The success of organic as a production system and the ability to overcome challenges that discourage farmers from transitioning to or expanding organic production rely on connections and communication between multiple groups of stakeholders.
Representatives Chellie Pingree (D-ME), Dan Newhouse (R-WA) and Jimmy Panetta (D-CA) this spring introduced the Organic Agriculture Research Act of 2017, which would invest in the U.S. Department of Agriculture’s (USDA’s) Organic Agriculture Research and Extension Initiative (OREI) to meet the needs of the growing organic sector. Sales of organic products in the U.S. reached approximately $47 billion in 2016, and expectations are for continued growth as more consumers choose organic.
Organic food and farming have many health benefits for consumers—they have lower levels and frequencies of pesticide residues, and can have higher levels of antioxidants and heart-healthy omega-3 fatty acids. However, another less well-known health benefit centers on the welfare of farmworkers and families in agricultural areas.
The year 2016 yielded an impressive number of research projects of interest to the organic community, with studies coming out highlighting the environmental and health benefits of organic.
An update from The Organic Center

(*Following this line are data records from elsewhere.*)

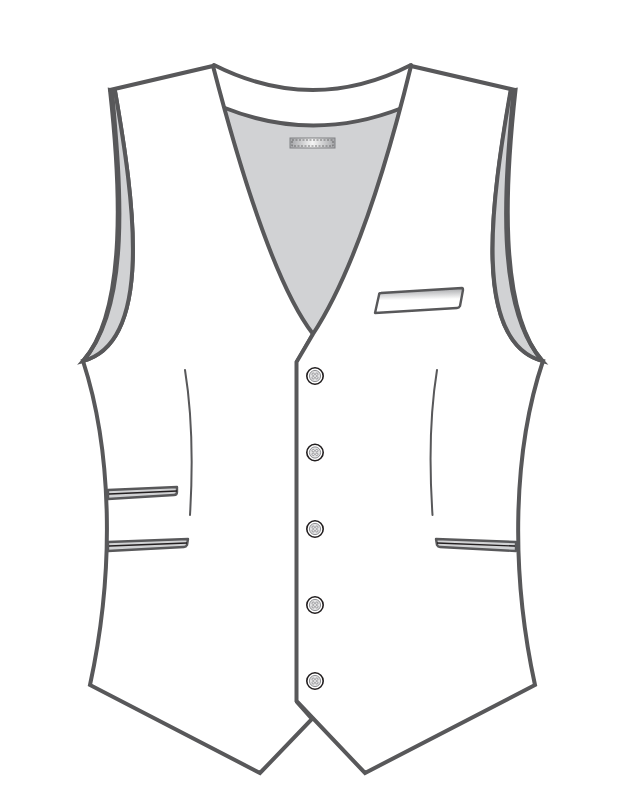
<!DOCTYPE html>
<html lang="en">
<head>
<meta charset="utf-8">
<title>Waistcoat technical flat</title>
<style>
:root { --paper: #fff; --line: #58585a; --lining: #d1d2d4; --ink: #231f20; }
html, body { margin: 0; background: var(--paper); overflow: hidden; }
.flat { display: block; width: 625px; height: 800px; }
.outline { stroke: var(--line); stroke-width: 4; stroke-linejoin: miter; stroke-linecap: round; }
.cloth { fill: var(--paper); }
.lining { fill: var(--lining); }
.open { fill: none; }
.dart { fill: none; stroke: var(--line); stroke-width: 2; stroke-linecap: round; }
.welt { stroke: var(--line); stroke-width: 2.4; stroke-linejoin: round; }
.slit { stroke: var(--ink); stroke-width: 1.3; }
.rim { fill: var(--paper); stroke: var(--ink); stroke-width: 1.6; }
.well { fill: #e3e3e4; stroke: #77787b; stroke-width: .8; }
.hole { fill: var(--paper); stroke: #77787b; stroke-width: .7; }
.label { stroke: #808184; stroke-width: 1; }
.stitch { fill: none; stroke: var(--line); stroke-width: .8; stroke-dasharray: 2 1.5; }
</style>
</head>
<body>
<svg class="flat" viewBox="0 0 625 800" role="img" aria-label="Front view of a five-button waistcoat">
  <defs>
    <linearGradient id="label-sheen">
      <stop offset="0" stop-color="#a5a6a9"/>
      <stop offset=".5" stop-color="#f4f4f4"/>
      <stop offset="1" stop-color="#a5a6a9"/>
    </linearGradient>
    <linearGradient id="pocket-shade" x1="0" y1="0" x2=".07" y2="1">
      <stop offset="0.08" stop-color="#a9aaad"/>
      <stop offset=".5" stop-color="#fff"/>
    </linearGradient>
    <g id="button">
      <circle class="rim" r="8.2"/>
      <circle class="well" r="5.6"/>
      <circle class="hole" cx="-1.8" cy="-1.8" r="1.2"/>
      <circle class="hole" cx="1.8" cy="-1.8" r="1.2"/>
      <circle class="hole" cx="-1.8" cy="1.8" r="1.2"/>
      <circle class="hole" cx="1.8" cy="1.8" r="1.2"/>
    </g>
    <g id="armhole">
      <path class="outline lining" d="M110 90C120 180 128 310 83 361C154 342 134 200 115 91Z"/>
      <path class="outline open" d="M112 91C120 180 132 305 83 361"/>
    </g>
  </defs>

  <g id="back-neck">
    <path class="cloth" d="M214 65Q313 115 411 65L400 110L313 334L226 110Z"/>
    <path class="lining" d="M225 108Q313 143 402 108C382 185 348 285 313 334C279 293 246 185 225 108Z"/>
    <path class="outline open" d="M214 65Q313 115 411 65M225 108Q313 143 402 108"/>
  </g>

  <g id="neck-label">
    <rect class="label" x="290" y="138" width="45" height="10" fill="url(#label-sheen)"/>
    <rect class="stitch" x="292" y="140" width="41" height="6"/>
  </g>

  <g id="front-panels">
    <path class="outline cloth" d="M110 90L213 66C240 170 275 285 313 334L297 362V702L312 719L260 773L90 685C115 570 112 450 83 361C154 342 134 200 115 91"/>
    <path class="outline cloth" d="M515 90L411 66C388 160 355 270 313 334L296.500 362V701L365 773L535 685C510 570 513 450 543 361C471 342 491 200 511 91"/>
  </g>

  <use href="#armhole"/>
  <use href="#armhole" transform="matrix(-1 0 0 1 625.500 0)"/>

  <g id="darts">
    <path class="dart" d="M185 370Q195 432 190 515"/>
    <path class="dart" d="M437 370Q427 432 432.500 515"/>
  </g>

  <g id="pockets">
    <path class="welt" fill="url(#pocket-shade)" d="M381 293L462 288Q463 288 463 290L460 306Q459 308 457 308L375 313L379 295Q379 293 381 293Z"/>
    <path class="welt lining" d="M108 490L177 487V492Q177 495 174 495L108 499Z"/>
    <path class="slit" d="M109 494L177 491"/>
    <path class="welt lining" d="M108 542L188 539L187 545Q186 547 184 547L108 551Z"/>
    <path class="slit" d="M109 546L187 543"/>
    <path class="welt lining" d="M516 542L436 539L437 545Q438 547 440 547L516 551Z"/>
    <path class="slit" d="M515 546L437 543"/>
  </g>

  <g id="buttons">
    <use href="#button" x="315" y="376"/>
    <use href="#button" x="315" y="452.500"/>
    <use href="#button" x="315" y="529"/>
    <use href="#button" x="315" y="605"/>
    <use href="#button" x="315" y="681"/>
  </g>
</svg>
</body>
</html>
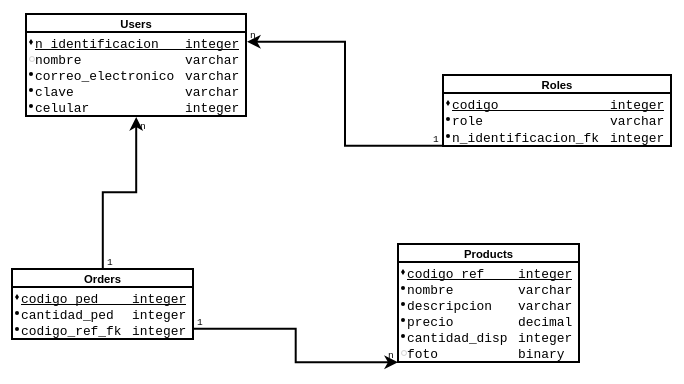
<!DOCTYPE html>
<html lang="es">
<head>
<meta charset="utf-8">
<title>Diagrama entidad-relación</title>
<style>
:root {
  --ink: #000;
  --paper: #fff;
  --optional: #d4d4d4;
  --row: 16px;
}
* { box-sizing: border-box; margin: 0; padding: 0; }
html, body { width: 684px; height: 384px; overflow: hidden; background: var(--paper); }
.diagram {
  position: relative;
  width: 684px;
  height: 384px;
  overflow: hidden;
  color: var(--ink);
}
.connectors { position: absolute; inset: 0; }
.connectors polyline { fill: none; stroke: var(--ink); stroke-width: 2; }
.connectors text { font: 9.5px "Liberation Mono", monospace; fill: var(--ink); }
.entity {
  position: absolute;
  border: 2px solid var(--ink);
  background: var(--paper);
}
.users { left: 25px; top: 13px; width: 222px; }
.roles { left: 442px; top: 74px; width: 230px; --row: 16.3px; }
.orders { left: 11px; top: 268px; width: 183px; }
.products { left: 397px; top: 243px; width: 183px; }
.entity h2 {
  height: 18px;
  border-bottom: 2px solid var(--ink);
  font: bold 11.3px/18px "Liberation Sans", sans-serif;
  text-align: center;
}
.fields { padding: 2px 6px 0 8px; list-style: none; }
.fields li {
  position: relative;
  display: flex;
  justify-content: space-between;
  height: var(--row);
  font: 12.9px/19px "Liberation Mono", monospace;
  white-space: nowrap;
}
.type { width: 54px; }
.fields li::before {
  content: "";
  position: absolute;
  left: -6px;
  top: 5px;
  width: 4px;
  height: 4px;
  border-radius: 50%;
  background: var(--ink);
}
.fields .key::before {
  top: 4px;
  height: 6px;
  border-radius: 0;
  clip-path: polygon(50% 0, 100% 50%, 50% 100%, 0 50%);
}
.fields .key::after {
  content: "";
  position: absolute;
  left: 0;
  right: 0;
  top: 14px;
  height: 1px;
  background: var(--ink);
}
.fields .optional::before { background: none; border: 1px solid var(--optional); }
</style>
</head>
<body>
<main class="diagram">
  <section class="entity users">
    <h2>Users</h2>
    <ul class="fields">
      <li class="key"><span>n_identificacion</span><span class="type">integer</span></li>
      <li class="optional"><span>nombre</span><span class="type">varchar</span></li>
      <li><span>correo_electronico</span><span class="type">varchar</span></li>
      <li><span>clave</span><span class="type">varchar</span></li>
      <li><span>celular</span><span class="type">integer</span></li>
    </ul>
  </section>

  <section class="entity roles">
    <h2>Roles</h2>
    <ul class="fields">
      <li class="key"><span>codigo</span><span class="type">integer</span></li>
      <li><span>role</span><span class="type">varchar</span></li>
      <li><span>n_identificacion_fk</span><span class="type">integer</span></li>
    </ul>
  </section>

  <section class="entity orders">
    <h2>Orders</h2>
    <ul class="fields">
      <li class="key"><span>codigo_ped</span><span class="type">integer</span></li>
      <li><span>cantidad_ped</span><span class="type">integer</span></li>
      <li><span>codigo_ref_fk</span><span class="type">integer</span></li>
    </ul>
  </section>

  <section class="entity products">
    <h2>Products</h2>
    <ul class="fields">
      <li class="key"><span>codigo_ref</span><span class="type">integer</span></li>
      <li><span>nombre</span><span class="type">varchar</span></li>
      <li><span>descripcion</span><span class="type">varchar</span></li>
      <li><span>precio</span><span class="type">decimal</span></li>
      <li><span>cantidad_disp</span><span class="type">integer</span></li>
      <li class="optional"><span>foto</span><span class="type">binary</span></li>
    </ul>
  </section>

  <svg class="connectors" width="684" height="384" viewBox="0 0 684 384" aria-label="Relaciones entre entidades">
    <defs>
      <polygon id="arrowhead" points="0,0 -14,-7 -10,0 -14,7"/>
    </defs>
    <g class="roles-to-users">
      <polyline points="443,145.8 345,145.8 345,41.8 254,41.8"/>
      <use href="#arrowhead" transform="translate(247 41.8) rotate(180)"/>
      <text x="250" y="38">n</text>
      <text x="433" y="142">1</text>
    </g>
    <g class="orders-to-users">
      <polyline points="102.8,269 102.8,192.3 136.2,192.3 136.2,124"/>
      <use href="#arrowhead" transform="translate(136.2 117) rotate(-90)"/>
      <text x="140" y="129">n</text>
      <text x="107" y="265">1</text>
    </g>
    <g class="orders-to-products">
      <polyline points="193,328.8 295.7,328.8 295.7,362.2 390,362.2"/>
      <use href="#arrowhead" transform="translate(398 362.2)"/>
      <text x="197" y="325">1</text>
      <text x="388" y="358">n</text>
    </g>
  </svg>
</main>
</body>
</html>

A trusted source of information about scientific research concerning organic food and farming, The Organic Center covers up-to-date studies on sustainable agriculture and health, and collaborates with academic and governmental institutions to fill gaps in our knowledge. The Organic Center also works to make the science of organic accessible to food producers so that they, in turn, can make organic food accessible to people of all walks of life.
This past May, The Organic Center held the first Organic Confluences Summit, aimed at examining the intersection of science and policy to find ways for the two to come together to advance the organic sector. The conference focused on sustainability, with scientific experts, farmers, policymakers, and organic stakeholders gathering in D.C. to discuss how research on organic’s contributions to the environment can be incorporated into government programs to improve the sustainability of U.S. agriculture.
Choosing organic is the best choice consumers can make to combat antibiotic resistance and protect themselves from antibiotic-resistant bacteria, a review paper from The Organic Center concludes.
Overuse of antibiotics in conventional livestock production has been implicated as an important contributor to antibiotic resistance. Research demonstrates that livestock produced without the use of antibiotics—as in organic agriculture—is an important part of the solution.
The organic sector is thriving. We need more farmers, research, and consumer education to keep it that way. GRO Organic check-off will help organic continue to grow. Nearly 1,400 organic stakeholders publicly support the GRO Organic Check-Off. Be sure to weigh-in this fall when the public comment period opens up in the Federal Register! Your voice counts!